Do You Pass the Test?
Today we finish out 2 Corinthians. At the beginning of today's reading, Paul expresses a lot of frustration about the fact that he needed to defend himself before the Corinthians. He has "been a fool" to legitimize his ministry, and it really ticks him off. He's coming to visit again, and it probably won't be a very pleasant visit. This is a visit to "clean house" in the Corinthian church and deal with many issues that he's already dealt with in his letters. He makes it clear that there are those that are continuing on in sin despite previous warnings, then writes these lines:
Examine yourselves, to see whether you are in the faith. Test yourselves. Or do you not realize this about yourselves, that Jesus Christ is in you?—unless indeed you fail to meet the test!

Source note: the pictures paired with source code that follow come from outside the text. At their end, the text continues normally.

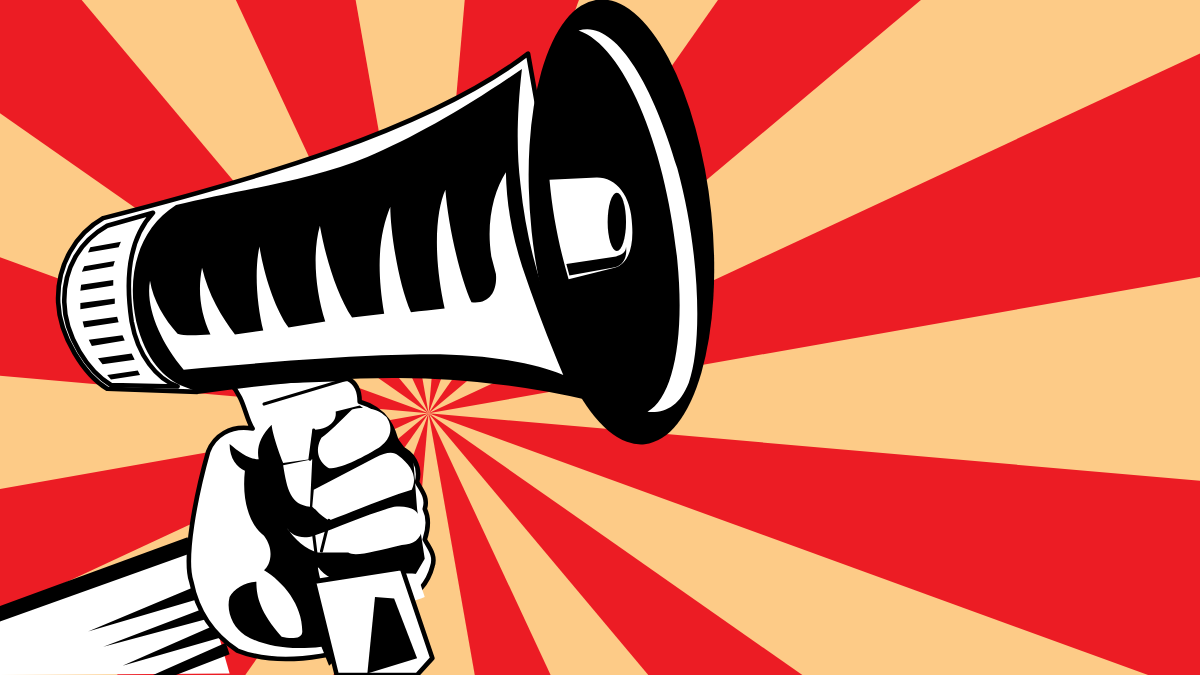
<!DOCTYPE html>
<html lang="en">
<head>
<meta charset="utf-8">
<title>Megaphone Burst</title>
<link rel="stylesheet" href="https://fonts.googleapis.com/css2?family=Oswald&display=swap">
<style>
  :root {
    --burst-red: #ec1c24;
    --burst-peach: #fdcb87;
    --ink: #000000;
    --paper: #ffffff;
  }
  html, body {
    margin: 0;
    padding: 0;
    overflow: hidden;
    background: var(--burst-peach);
    font-family: "Oswald", sans-serif;
  }
  .poster {
    position: relative;
    width: 1200px;
    height: 675px;
    overflow: hidden;
  }
  .poster svg {
    display: block;
    width: 1200px;
    height: 675px;
  }
  .ray { fill: var(--burst-red); }
  .ink { fill: var(--ink); }
  .paper { fill: var(--paper); }
  .outline { fill: var(--paper); stroke: var(--ink); stroke-width: 6; stroke-linejoin: round; }
  .line { fill: none; stroke: var(--ink); stroke-width: 4; stroke-linecap: round; }
</style>
</head>
<body>
<div class="poster">
  <svg viewBox="0 0 1568 882" role="img" aria-label="Fist raising a megaphone over a red and peach sunburst">
    <defs>
      <path id="sunburst-ray" d="M0 0 L2200 0 L2125 569 Z"/>
      <path id="tooth" d="M0 0 C-8 40 -4 80 10 110 L28 108 C14 80 4 40 0 0 Z"/>
    </defs>

    <rect width="1568" height="882" fill="var(--burst-peach)"/>
    <g class="ray" transform="translate(560 540)">
      <use href="#sunburst-ray" transform="rotate(5)"/>
      <use href="#sunburst-ray" transform="rotate(35)"/>
      <use href="#sunburst-ray" transform="rotate(65)"/>
      <use href="#sunburst-ray" transform="rotate(95)"/>
      <use href="#sunburst-ray" transform="rotate(125)"/>
      <use href="#sunburst-ray" transform="rotate(155)"/>
      <use href="#sunburst-ray" transform="rotate(185)"/>
      <use href="#sunburst-ray" transform="rotate(215)"/>
      <use href="#sunburst-ray" transform="rotate(245)"/>
      <use href="#sunburst-ray" transform="rotate(275)"/>
      <use href="#sunburst-ray" transform="rotate(305)"/>
      <use href="#sunburst-ray" transform="rotate(335)"/>
    </g>

    <g class="arm">
      <path class="paper" d="M0 795 L250 705 L300 880 L0 882 Z"/>
      <path class="ink" d="M0 792 L245 702 L252 722 L0 812 Z"/>
      <path class="ink" d="M115 825 L270 760 L275 778 Z M135 845 L280 790 L285 805 Z M160 870 L285 815 L292 832 Z M200 882 L295 840 L300 855 L230 882 Z"/>
    </g>

    <g class="fist">
      <path class="outline" d="M300 500 C320 520 320 545 330 560 C300 555 280 570 272 590 C255 650 240 730 250 760 C258 800 280 830 310 850 C360 870 420 860 470 845 L520 790 C545 780 560 760 565 740 C570 725 560 715 555 705 C560 690 560 675 555 665 C560 650 550 640 545 630 C550 610 540 590 520 585 C515 560 505 535 470 525 C470 510 465 500 455 495 Z"/>
      <path class="ink" d="M300 580 C300 600 310 610 320 615 C315 660 330 690 345 700 C360 720 352 740 345 745 C370 760 395 790 395 825 C395 835 380 835 368 832 C340 800 335 780 335 760 C320 760 305 770 300 780 C295 800 305 820 320 830 C345 845 380 850 420 845 L430 870 L520 790 L555 730 L545 665 L540 600 L510 560 L470 530 L410 545 L405 600 L370 605 C360 580 355 560 355 555 C340 570 335 585 338 600 C325 600 312 590 300 580 Z"/>
      <path class="paper" d="M370 608 C375 640 380 660 405 662 L408 600 Z M408 662 L410 640 L490 598 C505 590 515 590 520 595 C540 610 545 625 538 640 C505 650 470 665 430 680 C420 675 415 668 408 662 Z M375 690 C380 700 395 705 410 700 C440 690 480 672 515 662 C540 660 550 668 552 690 C550 705 540 712 525 712 C490 720 465 728 455 722 L415 722 C400 718 385 705 375 690 Z M415 740 C425 755 440 760 460 760 C490 752 520 748 545 750 L555 780 C530 790 490 800 450 800 C430 795 420 770 415 740 Z"/>
      <path class="paper" d="M390 545 L435 528 C445 545 435 560 410 562 Z M420 572 C430 565 445 550 460 535 C480 530 495 535 505 545 C515 560 510 575 495 585 C470 600 445 612 430 612 C418 605 410 590 420 572 Z"/>
      <path class="line" d="M455 495 L345 528 M410 562 L405 600 M430 680 L420 720 M415 740 L410 700"/>
    </g>

    <g class="megaphone">
      <path class="outline" d="M410 760 L440 882 L545 882 L565 860 L525 742 Z"/>
      <path class="ink" d="M490 780 L515 782 L545 860 L480 880 Z"/>

      <path class="outline" d="M135 285 C330 235 560 170 690 70 L770 520 C600 480 440 485 258 512 L140 508 C110 490 78 440 76 395 C74 345 100 305 135 285 Z"/>
      <path class="ink" d="M230 268 C180 300 165 360 178 420 C190 470 215 495 240 505 L258 512 C440 485 600 480 770 520 L760 497 C720 420 690 340 680 240 C675 200 675 150 682 90 C610 140 540 180 480 205 C400 238 300 250 230 268 Z"/>
      <path class="paper" d="M240 483 C360 472 480 463 560 463 C640 463 700 475 736 490 C715 440 700 400 688 365 C670 315 662 270 661 225 C645 250 635 290 642 335 L648 358 C650 380 640 398 616 395 C600 360 585 290 582 248 C570 275 565 330 581 403 C565 405 550 406 537 408 C520 370 510 300 510 270 C498 300 490 340 502 410 L460 415 C440 385 425 335 418 295 C408 330 412 380 425 420 L377 428 C360 405 345 360 339 322 C332 355 336 400 344 432 L307 437 C290 415 272 385 264 350 C258 380 262 410 275 437 C258 438 240 439 232 436 C215 418 200 392 196 367 C190 400 208 445 240 483 Z"/>

      <ellipse class="ink" cx="812" cy="290" rx="118" ry="292" transform="rotate(-6 812 290)"/>
      <path class="paper" d="M756 40 C800 25 850 100 885 220 C915 330 918 450 900 500 C888 530 870 540 846 538 C880 520 895 440 885 340 C870 190 815 60 756 40 Z"/>
      <path class="paper" d="M718 235 L780 232 C805 232 825 255 826 295 C828 325 820 345 803 350 L743 365 C730 320 722 280 718 235 Z"/>
      <path class="ink" d="M740 345 L805 335 C815 332 818 328 818 322 C820 340 812 348 800 350 L744 360 Z"/>
      <ellipse class="ink" cx="806" cy="290" rx="12" ry="38"/>

      <path class="outline" d="M140 295 L200 278 C170 310 163 360 172 420 C180 465 205 495 232 505 L145 503 C115 485 85 440 84 395 C83 350 105 315 140 295 Z"/>
      <path class="ink" d="M118 323 L158 316 L155 323 L115 330 Z M110 348 L150 341 L148 348 L107 355 Z M106 372 L148 366 L148 373 L105 380 Z M105 396 L150 390 L150 397 L105 404 Z M108 420 L153 414 L155 421 L110 428 Z M116 444 L160 438 L163 445 L120 452 Z M128 468 L172 462 L176 470 L134 476 Z M140 490 L180 484 L183 490 L145 496 Z"/>
    </g>
  </svg>
</div>
</body>
</html>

So - what is "the test"?
"In view of Paul’s imminent return to bring God’s judgment to Corinth, his commands in 13:5 again contain a severe warning. In the past, he postponed his return in order to give the Corinthians time to repent, since his primary goal as an apostle of the new covenant is the ingathering of God’s people (cf. 1:23–2:4; 5:18–20; 10:8; 12:19). In his next visit, however, Paul will carry out both aspects of his apostolic calling by being a fragrance of both life and death to those he encounters with the gospel (cf. 1 Cor. 1:18 with 2 Cor. 2:15–16a). Like the prophets of the old covenant, Paul thus announces the coming judgment in advance in order to bring about the repentance of those who are truly God’s people (cf. 10:1–6). He does so by calling the rebellious in Corinth “to examine” or “test themselves” to see if they are truly “in the faith” (13:5). The goal of the test is to make it clear that Christ is indeed in them (cf. 7:11–12; 8:7–8).
The means by which the test is performed is Paul himself. Allegiance to him as their apostle is the criterion that determines whether Christ is present in their lives, since Paul is confident that he himself has already passed the test (13:6). To accept Paul’s message of reconciliation is to accept God’s message of reconciliation (cf. 5:18–20). For this reason, because they have responded to Paul and his preaching in the past, he gives them the benefit of the doubt that Christ is in fact in them (13:5b).
In view of their current rebellion, however, the Corinthians must confirm the reality of their conversion by responding once again to Paul’s person and proclamation. His call for repentance is therefore based on the assumption that those in whom God is at work by his Spirit will recognize that Paul’s holiness, sincerity, and way of life all derive from the same grace of God that Paul is now calling them to accept (cf. 1:12 with 6:1–2)." 
There something VITAL here that we need to realize, lest we miss the whole point of this letter: Paul is not just trying to get people on "his side". This isn't an issue of Paul's ego, but of the Gospel. Paul urges them to accept his ministry because He preaches Jesus and the Gospel, not prosperity and entertainment. This is not ultimately about Paul, but about the Gospel. That is why acceptance of Paul's ministry is so essential: it is the acceptance of the Gospel. It is acceptance not of a person, but of THE TRUTH.
So how about us? What is the "test" for us? I think it is twofold:
1. Do we believe Paul? In this case, that refers to whether or not we believe and trust the Bible in what it tells us and the Gospel that it contains.
2. Do we believe the Gospel? Believing the Bible is one thing, but what about truly believing the Gospel? How many of us are drawn to church simply for entertainment or community?
When you're down, wondering whether or not you are accepted by God, what is the Truth? The entertainment and community that comes with church can never sustain you. But you CAN know that you believe in the truth of the Gospel. You can cling to the love, sacrifice, and resurrection of Jesus. If that is what you believe, you pass the test. Jesus is in you even if it doesn't FEEL like it. Trust God. Believe the Gospel. Do that and you pass the test.